It starts abruptly. A knuckled line of hills, jumbled and chaotic. Slopes clad in boulders, frumpy and disheveled from a distance. It was difficult to wrap my head around the scale of joshua tree as I drove up the dusty road to indian cove campground.

Having spent 17 years in Canada, I had what you might call a traditional view of ‘desert’ - A flat expanse of endless sand, festooned with cacti, sagebrush, creosote - But the high desert blew those cliches right out of my head.

It’s an otherworldly place. the park itself is enormous (Slightly larger than the state of Rhode island) and contains two different desert ecosystems: The mojave desert (west) where I was, and the colorado desert (East). Had i visited the colorado portion of the park, my preconceptions would have been better realized. It is lower in elevation and more closely resembles the classic notion of desert I had in mind.

But I was in the Mojave Desert, the high desert, boulder town. Gargantuan piles of stone (you can call them hills if you like) that end abruptly in broad savannah studded with cacti and Joshua Trees (Yucca brevifolia).

Boulders the size of SUVs lay atop even greater behemoths. An immense tumbled landscape. It’s as though a great walled city had been thrown down in ruin and its bones kicked about by giants. It is, honestly, a place where superlatives come home to feel comfortable.


Joshua Tree is at once intimate and intimidating. Stunning jumbled valleys and quiet pockets of calm between giants. Every direction you look there is a scene worth remembering, Whether in the precarious perch of a granite boulder, or the sudden green of an oak, or the stark bones of trees rising like skeletal fingers.


Of course the opportunities for climbing are legion whether it’s the technical intricacies of bouldering or something for the more “vertically challenged”. climbs of all difficulties can be had here.

Joshua Tree has long been a winter practice area for climbers when Yosemite is snowbound.


To this day I still marvel at the immensity of the mojave and joshua tree. Humans are ants, trees are toothpicks. It is a land where rock is king.


HUMAN habitation

Humans have inhabited the region for more than 5000 years - the earliest known are the Pintos. Following them came the Serrano, the Chemehuevi, and Cahuilla.

In the 1800s, ranchers arrived. with them came livestock. Soon miners and homesteaders with dreams of striking it rich or simply striking out on their own staked their claim on the land. The park protects 501 archaeological sites and 88 historic structures.

Many have stories of tragedy and broken ambition - the names are laden with images of the American West: Lost Horse Mine, Indian Cove, Skull Rock, Lost Palms Oasis.

Ruins of the Ryan Ranch

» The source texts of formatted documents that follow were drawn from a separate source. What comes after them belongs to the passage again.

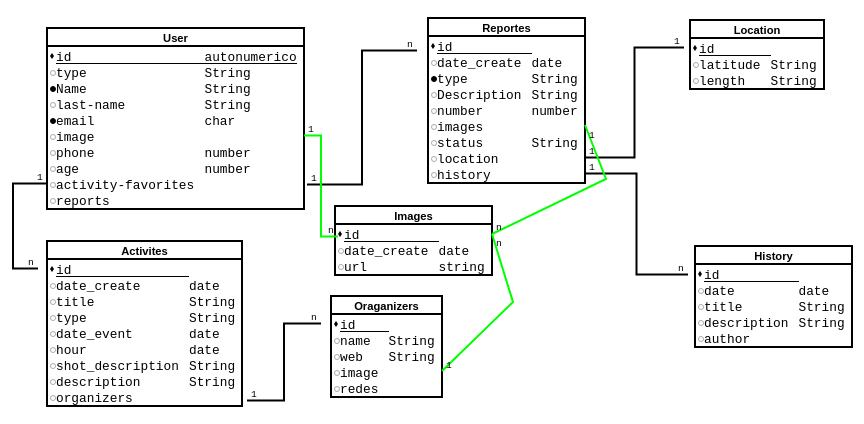
<!DOCTYPE html>
<html lang="en">
<head>
<meta charset="utf-8">
<title>Entity diagram</title>
<style>
:root { --ink: #000; --paper: #fff; --link: #0f0; --optional: #aaa; }
* { box-sizing: border-box; margin: 0; padding: 0; }
body { width: 864px; height: 424px; overflow: hidden; background: var(--paper); color: var(--ink); }
.diagram { position: relative; width: 864px; height: 424px; overflow: hidden; }
.entity { position: absolute; border: 2px solid var(--ink); background: var(--paper); }
.entity h2 { height: 18px; border-bottom: 2px solid var(--ink); font: bold 11.2px/18px "Liberation Sans", sans-serif; text-align: center; }
.fields { list-style: none; padding-top: 3px; font: 12.8px/16px "Liberation Mono", monospace; white-space: nowrap; }
.fields li { display: grid; grid-template-columns: 8px var(--name-width) auto; height: 16px; }
.fields li::before { content: ""; width: 4px; height: 4px; margin: 4px 0 0 2px; border: 1px solid var(--optional); border-radius: 50%; }
.fields .required::before { border-color: var(--ink); background: var(--ink); }
.fields .key::before { height: 6px; margin-top: 3px; border: 0; border-radius: 0; background: var(--ink); clip-path: polygon(50% 0, 100% 50%, 50% 100%, 0 50%); }
.key span:first-child { height: 14px; border-bottom: 1px solid var(--ink); }
.key.wide span { height: 14px; border-bottom: 1px solid var(--ink); }
.key.wide span + span { justify-self: start; }
.user { left: 46px; top: 27px; width: 259px; height: 183px; --name-width: 148.5px; }
.reportes { left: 427px; top: 17px; width: 159px; height: 167px; --name-width: 94.5px; }
.location { left: 689px; top: 19px; width: 136px; height: 71px; --name-width: 71.5px; }
.images { left: 334px; top: 205px; width: 159px; height: 71px; --name-width: 94.5px; }
.activites { left: 46px; top: 240px; width: 197px; height: 167px; --name-width: 133px; }
.oraganizers { left: 330px; top: 295px; width: 113px; height: 103px; --name-width: 48.5px; }
.history { left: 694px; top: 245px; width: 159px; height: 103px; --name-width: 94.5px; }
.relations { position: absolute; left: 0; top: 0; }
.relations path { fill: none; stroke: var(--ink); stroke-width: 2; }
.relations .image-link path { stroke: var(--link); }
.relations text { font: 9.6px "Liberation Mono", monospace; fill: var(--ink); }
</style>
</head>
<body>
<main class="diagram">
  <section class="entity user">
    <h2>User</h2>
    <ul class="fields">
      <li class="key wide"><span>id</span><span>autonumerico</span></li>
      <li><span>type</span><span>String</span></li>
      <li class="required"><span>Name</span><span>String</span></li>
      <li><span>last-name</span><span>String</span></li>
      <li class="required"><span>email</span><span>char</span></li>
      <li><span>image</span></li>
      <li><span>phone</span><span>number</span></li>
      <li><span>age</span><span>number</span></li>
      <li><span>activity-favorites</span></li>
      <li><span>reports</span></li>
    </ul>
  </section>
  <section class="entity reportes">
    <h2>Reportes</h2>
    <ul class="fields">
      <li class="key"><span>id</span></li>
      <li><span>date_create</span><span>date</span></li>
      <li class="required"><span>type</span><span>String</span></li>
      <li><span>Description</span><span>String</span></li>
      <li><span>number</span><span>number</span></li>
      <li><span>images</span></li>
      <li><span>status</span><span>String</span></li>
      <li><span>location</span></li>
      <li><span>history</span></li>
    </ul>
  </section>
  <section class="entity location">
    <h2>Location</h2>
    <ul class="fields">
      <li class="key"><span>id</span></li>
      <li><span>latitude</span><span>String</span></li>
      <li><span>length</span><span>String</span></li>
    </ul>
  </section>
  <section class="entity images">
    <h2>Images</h2>
    <ul class="fields">
      <li class="key"><span>id</span></li>
      <li><span>date_create</span><span>date</span></li>
      <li><span>url</span><span>string</span></li>
    </ul>
  </section>
  <section class="entity activites">
    <h2>Activites</h2>
    <ul class="fields">
      <li class="key"><span>id</span></li>
      <li><span>date_create</span><span>date</span></li>
      <li><span>title</span><span>String</span></li>
      <li><span>type</span><span>String</span></li>
      <li><span>date_event</span><span>date</span></li>
      <li><span>hour</span><span>date</span></li>
      <li><span>shot_description</span><span>String</span></li>
      <li><span>description</span><span>String</span></li>
      <li><span>organizers</span></li>
    </ul>
  </section>
  <section class="entity oraganizers">
    <h2>Oraganizers</h2>
    <ul class="fields">
      <li class="key"><span>id</span></li>
      <li><span>name</span><span>String</span></li>
      <li><span>web</span><span>String</span></li>
      <li><span>image</span></li>
      <li><span>redes</span></li>
    </ul>
  </section>
  <section class="entity history">
    <h2>History</h2>
    <ul class="fields">
      <li class="key"><span>id</span></li>
      <li><span>date</span><span>date</span></li>
      <li><span>title</span><span>String</span></li>
      <li><span>description</span><span>String</span></li>
      <li><span>author</span></li>
    </ul>
  </section>
  <svg class="relations" width="864" height="424" viewBox="0 0 864 424" role="img" aria-label="Relations between the entities">
    <g class="user-activites"><path d="M46 183.5H13V268.5H38"/><text x="37" y="180">1</text><text x="28" y="265">n</text></g>
    <g class="user-reportes"><path d="M307 184.5H362V50.5H417"/><text x="311" y="181">1</text><text x="407" y="47">n</text></g>
    <g class="reportes-location"><path d="M585 157.5H634.5V47.5H684"/><text x="589" y="154">1</text><text x="674" y="44">1</text></g>
    <g class="reportes-history"><path d="M585 173.5H636.5V274.5H688"/><text x="589" y="170">1</text><text x="678" y="271">n</text></g>
    <g class="activites-oraganizers"><path d="M247 400.5H284V323.5H321"/><text x="251" y="397">1</text><text x="311" y="320">n</text></g>
    <g class="image-link user-images"><path d="M304 135.5H321V236.5H338"/><text x="308" y="132">1</text><text x="328" y="233">n</text></g>
    <g class="image-link reportes-images"><path d="M585 125L606 179L492 234"/><text x="589" y="138">1</text><text x="496" y="230">n</text></g>
    <g class="image-link oraganizers-images"><path d="M492 234L513 302L442 371"/><text x="496" y="246">n</text><text x="446" y="368">1</text></g>
  </svg>
</main>
</body>
</html>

And when night falls, things become even more magical. The great bulk of stone rears up in the darkness, framing a sky studded with light. Joshua Tree is removed enough from the cities of Southern California to be an enviable location for astronomy.


The time to depart came too quickly, but one thing I knew for sure: I’d be back.

Joshua Tree National Park, Riverside County, CA, United States